We study the relationship between global agricultural value chains (GAVCs) and food prices. Using longitudinal data on a sample of 138 countries for the period 2000 to 2015 and a Bartik shift-share instrumental-variable design, we study how participation in GAVCs at the country level relates to consumer food price levels and volatility. We find that participation in GAVCs is associated with a decrease in consumer food price levels and an increase in food price volatility, suggesting that participation in GAVCs involves a mean-variance trade-off. This trade-off is more pronounced among low-income countries, especially sub-Saharan African countries. We show that association between participation in GAVCs and food price volatility is likely due to a lack of diversification among suppliers, which can be expressed as an externality from the profit-maximization behavior of individual firms. Decomposing participation in GAVCs into upstream and downstream linkages, we find that food price volatility is associated more strongly with downstream participation than with upstream participation. We explore some policy options aimed at increasing the resilience of GAVCs.

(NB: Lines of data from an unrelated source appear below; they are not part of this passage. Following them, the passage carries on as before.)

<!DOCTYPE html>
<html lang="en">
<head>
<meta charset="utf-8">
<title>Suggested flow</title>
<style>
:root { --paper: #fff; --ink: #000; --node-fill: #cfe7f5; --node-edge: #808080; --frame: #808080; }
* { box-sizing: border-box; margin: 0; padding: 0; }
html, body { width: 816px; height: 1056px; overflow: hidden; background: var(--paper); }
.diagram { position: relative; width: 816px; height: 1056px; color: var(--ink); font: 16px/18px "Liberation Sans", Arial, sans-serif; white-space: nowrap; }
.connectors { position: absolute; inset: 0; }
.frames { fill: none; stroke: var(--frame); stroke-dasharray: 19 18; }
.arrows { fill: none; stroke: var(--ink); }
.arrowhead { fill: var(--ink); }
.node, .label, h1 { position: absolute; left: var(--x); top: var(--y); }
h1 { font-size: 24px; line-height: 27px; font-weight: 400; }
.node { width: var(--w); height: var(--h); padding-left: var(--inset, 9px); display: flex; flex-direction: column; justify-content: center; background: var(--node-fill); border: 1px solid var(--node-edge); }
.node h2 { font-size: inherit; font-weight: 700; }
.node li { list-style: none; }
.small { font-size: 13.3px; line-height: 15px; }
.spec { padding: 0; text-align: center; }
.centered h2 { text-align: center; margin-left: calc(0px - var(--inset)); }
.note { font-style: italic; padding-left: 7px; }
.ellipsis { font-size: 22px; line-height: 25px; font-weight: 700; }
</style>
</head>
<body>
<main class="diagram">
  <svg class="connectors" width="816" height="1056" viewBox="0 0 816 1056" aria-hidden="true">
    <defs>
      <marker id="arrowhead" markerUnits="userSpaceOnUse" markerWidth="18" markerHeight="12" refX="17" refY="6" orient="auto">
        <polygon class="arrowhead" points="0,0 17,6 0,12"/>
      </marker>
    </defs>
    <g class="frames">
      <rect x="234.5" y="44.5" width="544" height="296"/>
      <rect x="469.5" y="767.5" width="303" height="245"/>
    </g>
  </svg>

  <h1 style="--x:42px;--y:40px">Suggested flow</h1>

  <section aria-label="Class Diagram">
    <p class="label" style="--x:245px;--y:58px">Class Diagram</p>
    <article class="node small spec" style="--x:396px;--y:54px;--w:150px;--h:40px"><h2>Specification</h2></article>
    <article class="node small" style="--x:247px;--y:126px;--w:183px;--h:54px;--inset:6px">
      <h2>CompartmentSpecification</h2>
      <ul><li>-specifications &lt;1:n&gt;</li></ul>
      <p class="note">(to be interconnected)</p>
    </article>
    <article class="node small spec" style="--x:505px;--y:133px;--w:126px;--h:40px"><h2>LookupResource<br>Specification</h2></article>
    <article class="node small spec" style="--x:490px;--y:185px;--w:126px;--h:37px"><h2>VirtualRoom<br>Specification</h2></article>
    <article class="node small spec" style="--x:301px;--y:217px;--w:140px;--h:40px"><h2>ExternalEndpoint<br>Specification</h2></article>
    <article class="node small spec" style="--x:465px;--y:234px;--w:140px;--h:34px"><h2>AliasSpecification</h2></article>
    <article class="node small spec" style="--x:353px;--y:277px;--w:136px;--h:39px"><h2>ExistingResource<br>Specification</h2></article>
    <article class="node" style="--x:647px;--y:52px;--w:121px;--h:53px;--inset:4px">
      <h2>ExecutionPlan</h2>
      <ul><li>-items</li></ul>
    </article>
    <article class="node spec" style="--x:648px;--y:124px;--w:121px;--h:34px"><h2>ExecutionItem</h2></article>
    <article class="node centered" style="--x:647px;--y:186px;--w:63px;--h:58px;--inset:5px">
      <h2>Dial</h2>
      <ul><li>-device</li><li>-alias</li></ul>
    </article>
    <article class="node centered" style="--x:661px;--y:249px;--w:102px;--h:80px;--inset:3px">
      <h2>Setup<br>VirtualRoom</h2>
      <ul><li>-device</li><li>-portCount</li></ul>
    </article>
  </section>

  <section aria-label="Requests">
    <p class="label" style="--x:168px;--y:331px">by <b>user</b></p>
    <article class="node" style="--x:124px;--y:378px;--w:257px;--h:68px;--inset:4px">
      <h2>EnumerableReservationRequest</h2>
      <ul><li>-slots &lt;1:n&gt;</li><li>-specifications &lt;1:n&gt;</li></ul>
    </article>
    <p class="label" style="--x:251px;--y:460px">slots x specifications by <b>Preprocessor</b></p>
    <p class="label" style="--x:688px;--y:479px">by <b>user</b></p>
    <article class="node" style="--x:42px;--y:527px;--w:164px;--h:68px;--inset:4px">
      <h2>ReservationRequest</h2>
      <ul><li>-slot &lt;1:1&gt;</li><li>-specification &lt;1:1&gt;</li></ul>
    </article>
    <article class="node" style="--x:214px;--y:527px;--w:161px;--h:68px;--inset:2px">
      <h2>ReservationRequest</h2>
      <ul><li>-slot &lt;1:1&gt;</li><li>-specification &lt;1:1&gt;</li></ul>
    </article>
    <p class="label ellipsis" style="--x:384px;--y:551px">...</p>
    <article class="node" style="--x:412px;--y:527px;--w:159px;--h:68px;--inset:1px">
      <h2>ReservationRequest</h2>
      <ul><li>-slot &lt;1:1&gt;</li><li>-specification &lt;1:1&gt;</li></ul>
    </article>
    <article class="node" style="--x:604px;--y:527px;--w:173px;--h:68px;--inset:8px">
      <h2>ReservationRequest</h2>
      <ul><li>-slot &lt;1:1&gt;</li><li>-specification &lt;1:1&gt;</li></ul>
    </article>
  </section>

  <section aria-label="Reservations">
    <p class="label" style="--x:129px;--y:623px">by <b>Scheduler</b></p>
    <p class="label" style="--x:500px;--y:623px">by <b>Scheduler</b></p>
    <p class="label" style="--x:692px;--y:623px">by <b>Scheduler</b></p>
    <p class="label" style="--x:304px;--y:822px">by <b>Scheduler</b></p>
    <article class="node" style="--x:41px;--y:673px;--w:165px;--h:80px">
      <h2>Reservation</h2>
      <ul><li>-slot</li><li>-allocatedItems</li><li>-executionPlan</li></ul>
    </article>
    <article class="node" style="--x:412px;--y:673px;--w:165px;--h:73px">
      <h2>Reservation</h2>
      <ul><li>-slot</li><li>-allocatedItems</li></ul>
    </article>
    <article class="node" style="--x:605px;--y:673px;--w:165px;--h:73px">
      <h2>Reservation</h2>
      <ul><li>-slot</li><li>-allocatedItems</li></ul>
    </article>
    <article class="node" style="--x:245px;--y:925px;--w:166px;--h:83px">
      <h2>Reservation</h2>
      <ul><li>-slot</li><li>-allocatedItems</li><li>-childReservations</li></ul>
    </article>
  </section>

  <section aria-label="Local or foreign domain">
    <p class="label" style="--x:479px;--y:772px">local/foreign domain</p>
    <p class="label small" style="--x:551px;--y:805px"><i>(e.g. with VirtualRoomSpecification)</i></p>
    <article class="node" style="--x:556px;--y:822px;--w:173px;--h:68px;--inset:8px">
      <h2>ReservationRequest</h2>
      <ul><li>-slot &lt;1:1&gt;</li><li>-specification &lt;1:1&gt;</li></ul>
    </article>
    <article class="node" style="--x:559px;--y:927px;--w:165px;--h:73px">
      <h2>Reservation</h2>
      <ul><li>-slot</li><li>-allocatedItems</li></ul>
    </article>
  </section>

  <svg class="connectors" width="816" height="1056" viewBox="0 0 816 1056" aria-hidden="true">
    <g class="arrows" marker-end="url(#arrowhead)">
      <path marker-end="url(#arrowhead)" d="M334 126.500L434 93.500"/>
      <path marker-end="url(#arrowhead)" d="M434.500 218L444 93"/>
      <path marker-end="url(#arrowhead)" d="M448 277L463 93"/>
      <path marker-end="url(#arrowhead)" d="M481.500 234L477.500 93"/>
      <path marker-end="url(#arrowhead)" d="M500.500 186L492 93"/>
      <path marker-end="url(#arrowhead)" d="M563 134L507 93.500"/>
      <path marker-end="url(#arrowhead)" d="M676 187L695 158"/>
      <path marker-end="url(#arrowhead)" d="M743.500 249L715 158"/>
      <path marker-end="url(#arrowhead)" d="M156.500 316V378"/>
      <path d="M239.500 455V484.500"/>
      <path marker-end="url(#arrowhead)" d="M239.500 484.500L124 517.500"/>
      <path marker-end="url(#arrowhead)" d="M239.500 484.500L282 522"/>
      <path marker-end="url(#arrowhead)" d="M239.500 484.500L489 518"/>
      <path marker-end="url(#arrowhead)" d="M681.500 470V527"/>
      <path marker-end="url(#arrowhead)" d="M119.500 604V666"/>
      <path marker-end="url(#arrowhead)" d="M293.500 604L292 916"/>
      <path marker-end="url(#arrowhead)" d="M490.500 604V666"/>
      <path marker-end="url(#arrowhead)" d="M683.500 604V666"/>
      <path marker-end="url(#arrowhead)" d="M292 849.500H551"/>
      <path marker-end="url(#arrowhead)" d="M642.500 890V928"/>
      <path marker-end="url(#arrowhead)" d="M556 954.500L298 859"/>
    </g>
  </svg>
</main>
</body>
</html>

Food production shocks and agricultural supply elasticities in Sub-Saharan Africa

This paper estimates the food supply elasticity in SSA. Building up on commodity storage theory, we empirically estimate food supply functions for SSA. Our identifications strategy relies on exogenous weather shocks as instruments. This approach further allows to quantify the exposure of SSA food markets to weather events. We use data from FAO, USDA, WFP and public climate data to model 3 commodities in 173 food markets in 34 countries in SSA. Results suggest that (i) food supply in SSA is more elastic than global food supply, and (ii) prices are much more subject to exogenous weather events than global prices are. Moreover, we find substantial heterogeneity of food market responses to weather shocks and price developments by crops. These results are in line with commodity storage theory as in absence of opportunities to build inventories, producers will not shift supplies across time periods. Promoting storage activity-also through imports-and investing in storage facility can smoothen consumption, stabilize markets and reduce long term production uncertainty in the region.

On the palm oil-biodiversity tradeoff: Environmental performance of smallholder producers

Oil palm remains an important source of rural income in South East Asia. At the same time, Indonesia has become a hotspot for large-scale species extinction and a loss of biodiversity in favour of agricultural production. The present study sets out to assess the environmental performance of smallholder oil palm production with respect to biodiversity. Using a panel dataset that combines conventional farm data together with an account of plant diversity, we estimate a restricted hyperbolic environmental distance function. We integrate loss of biodiversity as an undesirable output into the production model which allows explaining shortfalls in environmental performance and the derivation of shadow prices of biodiversity conservation. We find a substantial environmental inefficiency, which is partly explained by both chemical and manual weeding practices, highlighting the potential for improvements in both the environmental and the economic dimension. Moreover, the value for conserving one species of the average biodiversity on a farmers plantation was $340$ USD in 2018. Payments for ecosystem services schemes could be a viable policy response to conserve meaningful levels of biodiversity while simultaneously allowing smallholders to increase palm oil output. In general, addressing drivers of environmental performance in PES designs amplifies its effect without reducing production levels.